Isn’t this an evocative photo? Back in the early 1950s, a group of Gipsy Queen regulars pose tidily for the camera, about to embark on a bean-feast down in Margate or Brighton. Note the accordion, barrels, suits, smiles and shiny minibus. And, lest we forget, this was before the 1960s rebuild of Gospel Oak, so Lismore Circus and its surrounds would have still been peeling Victorian terraces.
It’s one of several pics that long-term drinkers at the Bluebell – formerly the Westport Inn – have donated to bar staff. This particular image was found in the Camden archives in Holborn by a zealous CAMRA member.
The pub’s history snakes right back: originally constructed in the 1850s, it was christened the Gipsy Queen, a name retained even after a 1930s rebuild.

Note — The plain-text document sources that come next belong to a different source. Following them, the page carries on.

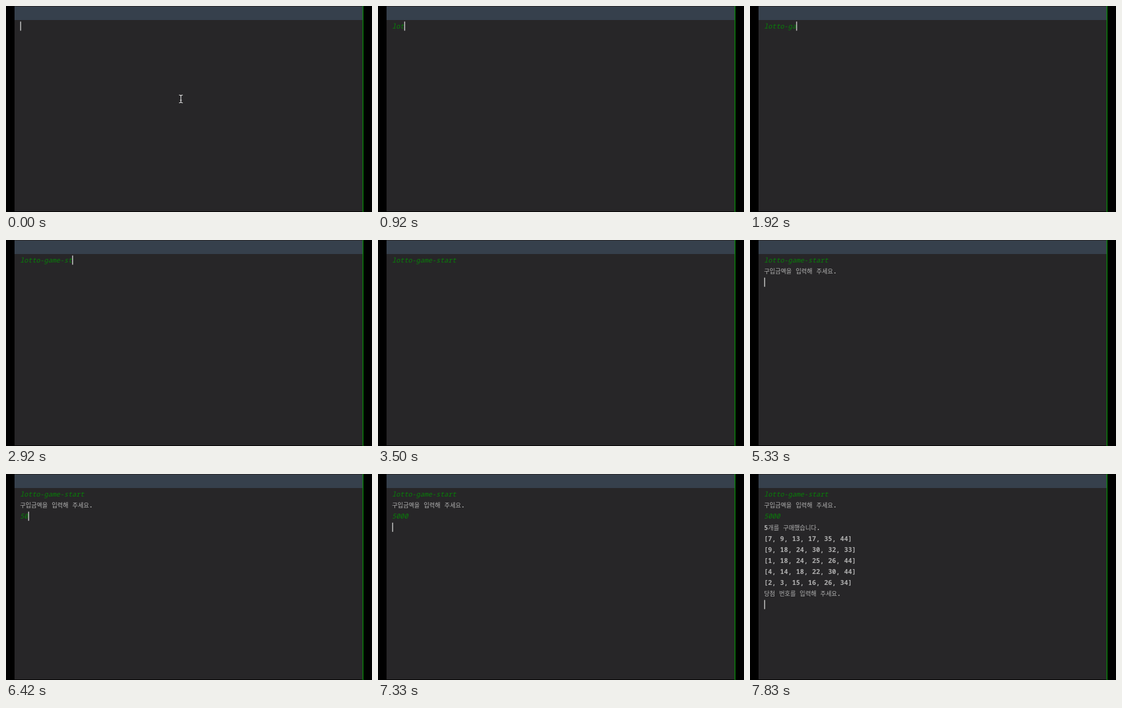
An HTML page with a canvas that plays this animation: 600 by 338 pixels, repeating every 8 s.

```html
<!DOCTYPE html>
<html lang="ko">
<head>
<meta charset="utf-8">
<style>
  html, body { margin: 0; height: 100%; overflow: hidden; background: #000; }
  canvas { display: block; }
</style>
</head>
<body>
<canvas id="stage" width="600" height="338"></canvas>
<script>
const ctx = document.getElementById('stage').getContext('2d');
const LOOP = 8000, LEFT = 23, TOP = 33, ROW = 18.12;
const GREEN = '#088008', GREY = '#b0b0b0';

// Console output, appended at the given time
const output = [
  [80, 'l'], [420, 'o'], [920, 't'], [1000, 't'], [1080, 'o'],
  [1750, '-'], [1920, 'ga'], [2000, 'm'], [2080, 'e'],
  [2670, '-'], [2750, 's'], [2920, 't'], [3000, 'a'], [3080, 'r'], [3170, 't'],
  [5170, '\n'], [5330, '구입금액을 입력해 주세요.\n'],
  [6330, '5'], [6420, '0'], [6580, '0'], [6670, '0'], [7000, '\n'],
  [7580, `5개를 구매했습니다.
[7, 9, 13, 17, 35, 44]
[9, 18, 24, 30, 32, 33]
[1, 18, 24, 25, 26, 44]
[4, 14, 18, 22, 30, 44]
[2, 3, 15, 16, 26, 34]
당첨 번호를 입력해 주세요.
`],
];
const inputRows = [0, 2];
const caretOff = [[1500, 1750], [3500, 4000], [4500, 5000], [5830, 6170]];

function rect(color, x, y, w, h) {
  ctx.fillStyle = color;
  ctx.fillRect(x, y, w, h);
}

// Draws one line and returns the x position after it
function drawLine(text, row) {
  const typed = inputRows.includes(row);
  let x = LEFT;
  ctx.fillStyle = typed ? GREEN : GREY;
  for (const run of text.match(/[가-힣]+|[^가-힣]+/g) || []) {
    const hangul = /[가-힣]/.test(run);
    ctx.font = hangul ? '500 9.9px "Noto Sans CJK KR", "Noto Sans CJK", sans-serif'
      : `${typed ? 'italic 400' : '600'} 10.95px "Noto Sans Mono", monospace`;
    ctx.fillText(run, x, TOP + 4.2 + row * ROW);
    x += ctx.measureText(run).width;
  }
  return x;
}

function drawPointer(x, y) {
  ctx.strokeStyle = '#d8d8d8';
  ctx.lineWidth = 1.2;
  ctx.beginPath();
  for (const s of [-1, 1]) {
    ctx.moveTo(x - 3, y + s * 6.3);
    ctx.quadraticCurveTo(x, y + s * 6.3, x, y + s * 4.5);
    ctx.quadraticCurveTo(x, y + s * 6.3, x + 3, y + s * 6.3);
  }
  ctx.moveTo(x, y - 5);
  ctx.lineTo(x, y + 5);
  ctx.moveTo(x - 1.5, y + 2);
  ctx.lineTo(x + 1.5, y + 2);
  ctx.stroke();
}

function draw(t) {
  rect('#000', 0, 0, 600, 338);
  rect('#272628', 14, 0, 571, 337);
  rect('#36404c', 14, 1, 571, 22);
  rect('#088408', 584.6, 0, 1.4, 338);

  const lines = output.filter(([at]) => at <= t).map(([, text]) => text).join('').split('\n');
  const ends = lines.map(drawLine);
  const row = lines.length - 1;
  if (!caretOff.some(([from, to]) => t >= from && t < to))
    rect('#c8c8c8', ends[row] + 0.2, TOP - 7.5 + row * ROW, 1.5, 15);
  if (t < 80) drawPointer(286.7, 152.5);
}

const start = performance.now();
function frame() {
  draw((performance.now() - start) % LOOP);
  requestAnimationFrame(frame);
}
frame();
</script>
</body>
</html>
```
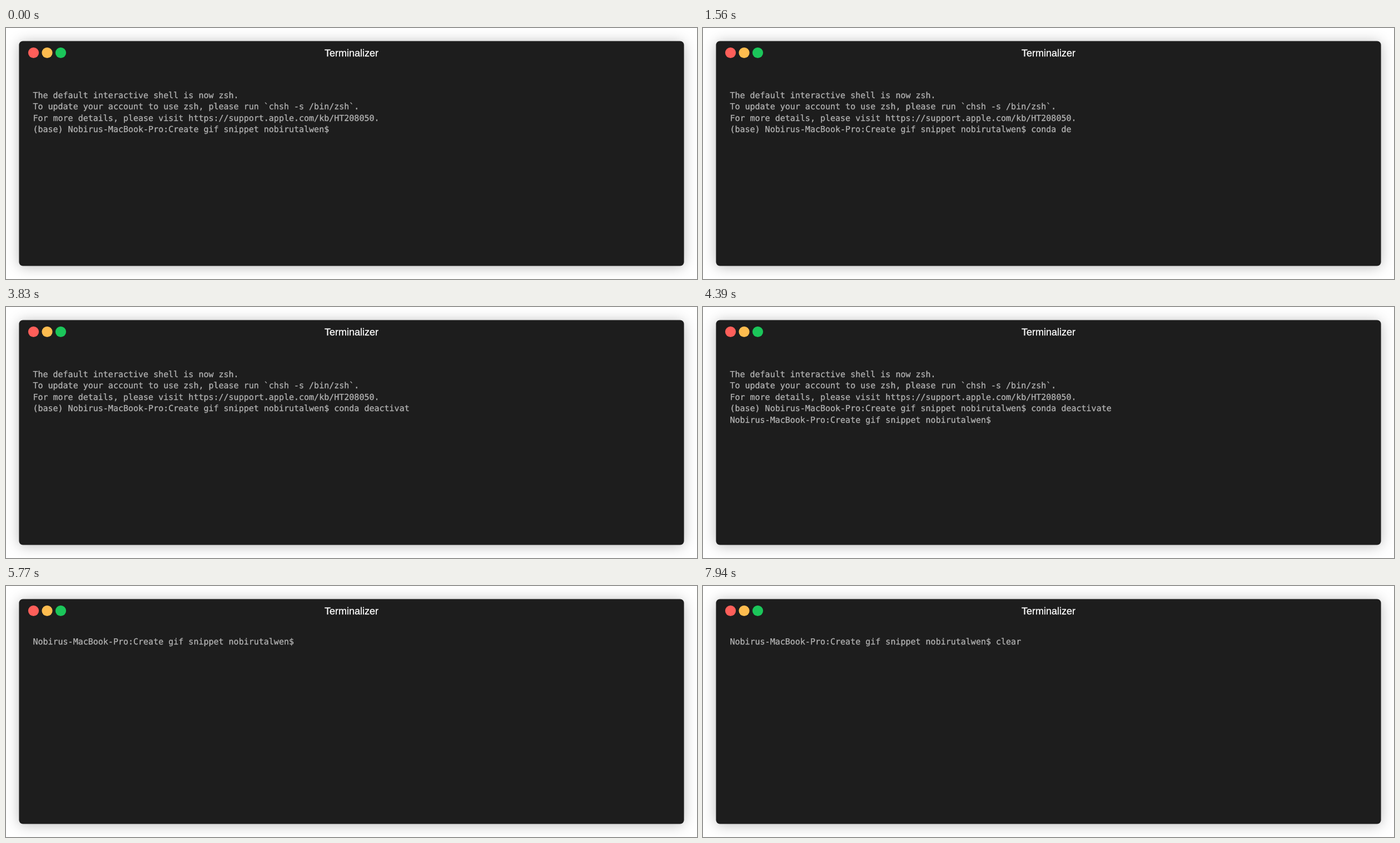
Write an HTML page that moves like this. It is 1243 px wide and 451 px high and loops after 8 s.

```html
<!DOCTYPE html>
<html lang="en">
<head>
<meta charset="utf-8">
<title>Terminal session</title>
<style>
  html, body { margin: 0; width: 100%; height: 100%; overflow: hidden; background: #fff; }
  .shadow {
    position: absolute; left: 24px; top: 24px; width: 1195px; height: 403px;
    border-radius: 7px; box-shadow: 0 2px 25px rgba(0, 0, 0, .28);
  }
  svg { position: absolute; left: 0; top: 0; display: block; }
  text { text-rendering: geometricPrecision; white-space: pre; stroke-width: .3px; }
  .title {
    font: 18px "Liberation Sans", Arial, sans-serif;
    fill: #fff; stroke: #fff; text-anchor: middle;
  }
  .row { font: 15px "DejaVu Sans Mono", monospace; fill: #b2b2b2; stroke: #b2b2b2; }
</style>
</head>
<body>
<div class="shadow"></div>
<svg id="screen" width="1243" height="451" viewBox="0 0 1243 451">
  <rect x="23.4" y="23.4" width="1196.2" height="404.2" rx="7" fill="#1d1d1d"/>
  <circle cx="49.5" cy="44.5" r="9.6" fill="#ff5f5a"/>
  <circle cx="74" cy="44.5" r="9.6" fill="#fdbc4f"/>
  <circle cx="98.5" cy="44.5" r="9.6" fill="#1bc65a"/>
  <text class="title" x="621.5" y="51">Terminalizer</text>
</svg>
<script>
  const LOOP = 8000;
  const PROMPT = "Nobirus-MacBook-Pro:Create gif snippet nobirutalwen$ ";
  const INTRO = [
    "",
    "The default interactive shell is now zsh.",
    "To update your account to use zsh, please run `chsh -s /bin/zsh`.",
    "For more details, please visit https://support.apple.com/kb/HT208050."
  ];

  // Key press times in ms
  const DEACTIVATE_KEYS = [500, 650, 820, 940, 1050, 1200, 1360, 1560,
                           1740, 1910, 2130, 2240, 2390, 2560, 3830, 4000];
  const CLEAR_KEYS = [5020, 5150, 5300, 5480, 5590];
  const PROMPT_BACK = 4390;
  const CLEARED = 5770;
  // "clear" is recalled from history and run, in turns
  const TOGGLES = [6290, 6620, 7070, 7560, 7940];

  const passed = (times, t) => times.filter(at => at <= t).length;
  const typed = (command, keys, t) => command.slice(0, passed(keys, t));

  function linesAt(t) {
    if (t >= CLEARED) {
      return [PROMPT + (passed(TOGGLES, t) % 2 ? "clear" : "")];
    }
    const lines = [...INTRO, "(base) " + PROMPT + typed("conda deactivate", DEACTIVATE_KEYS, t)];
    if (t >= PROMPT_BACK) lines.push(PROMPT + typed("clear", CLEAR_KEYS, t));
    return lines;
  }

  const rows = Array.from({ length: 6 }, (_, i) => {
    const row = document.createElementNS("http://www.w3.org/2000/svg", "text");
    row.setAttribute("class", "row");
    row.setAttribute("x", 48.4);
    row.setAttribute("y", Math.round(105 + 20.6 * i));
    return document.getElementById("screen").appendChild(row);
  });

  function draw() {
    const lines = linesAt(performance.now() % LOOP);
    rows.forEach((row, i) => {
      const line = lines[i] || "";
      if (row.textContent !== line) row.textContent = line;
    });
    requestAnimationFrame(draw);
  }
  draw();
</script>
</body>
</html>
```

It formed part of the short Gipsy Terrace, whose two remaining original houses still stand. One is the undertakers, Levertons, the other a wonderfully atmospheric fishing tackle shop run by the the Sharp family, who’ve owned it since 1964. (But that’s another story in itself, and one you can read about on these pages imminently).
Current landlord Thomas Browne’s parents took the Gipsy Queen on in 1991, renaming it the Westport after their home town in County Mayo. “At the time there were bare knuckle fights in the cellar,” he says, “and the owner was so scared he allowed his Alsatian to roam the building.” Ouch.
But Browne’s father managed to turn it into a traditional neighbourhood favourite for 22 years, until it closed for refurbishment late 2013. Why the new moniker? “It’s simple,” he says. “The bluebell is one of my favourite flowers, but it also creates a softened identity, contrasting the harder edges of the previous name.”
He also admits that although the Westport “was loved by some, clearly it was avoided by many. We hope that the changes will make a more appealing spot for everyone: former customers, inquisitive people who felt excluded previously and those who maybe even were repelled by the place.”
Alongside a damn fine selection of craft beers and ales, and revamped interior – complete with open kitchen in the rear dining room – the good news is that a long-awaited food offering kicks off next week.
Head chef Jason Ryle, a Gospel Oak local who’s recently been working at Hackney’s Cat and Mutton, says readers can expect modern British classics and seasonal dishes. Oh, and apparently the bread and butter is to die for (as we’d hope, given the residency name). “Chef Ryles serves this dish as a kind of signature,” says Browne, “and I have never tasted anything quite like it.”
So from Oct 3rd you’ll be able to decide for yourself, or even book it for a bean-feast of your very own; accordions, barrels and suits are not, of course, compulsory.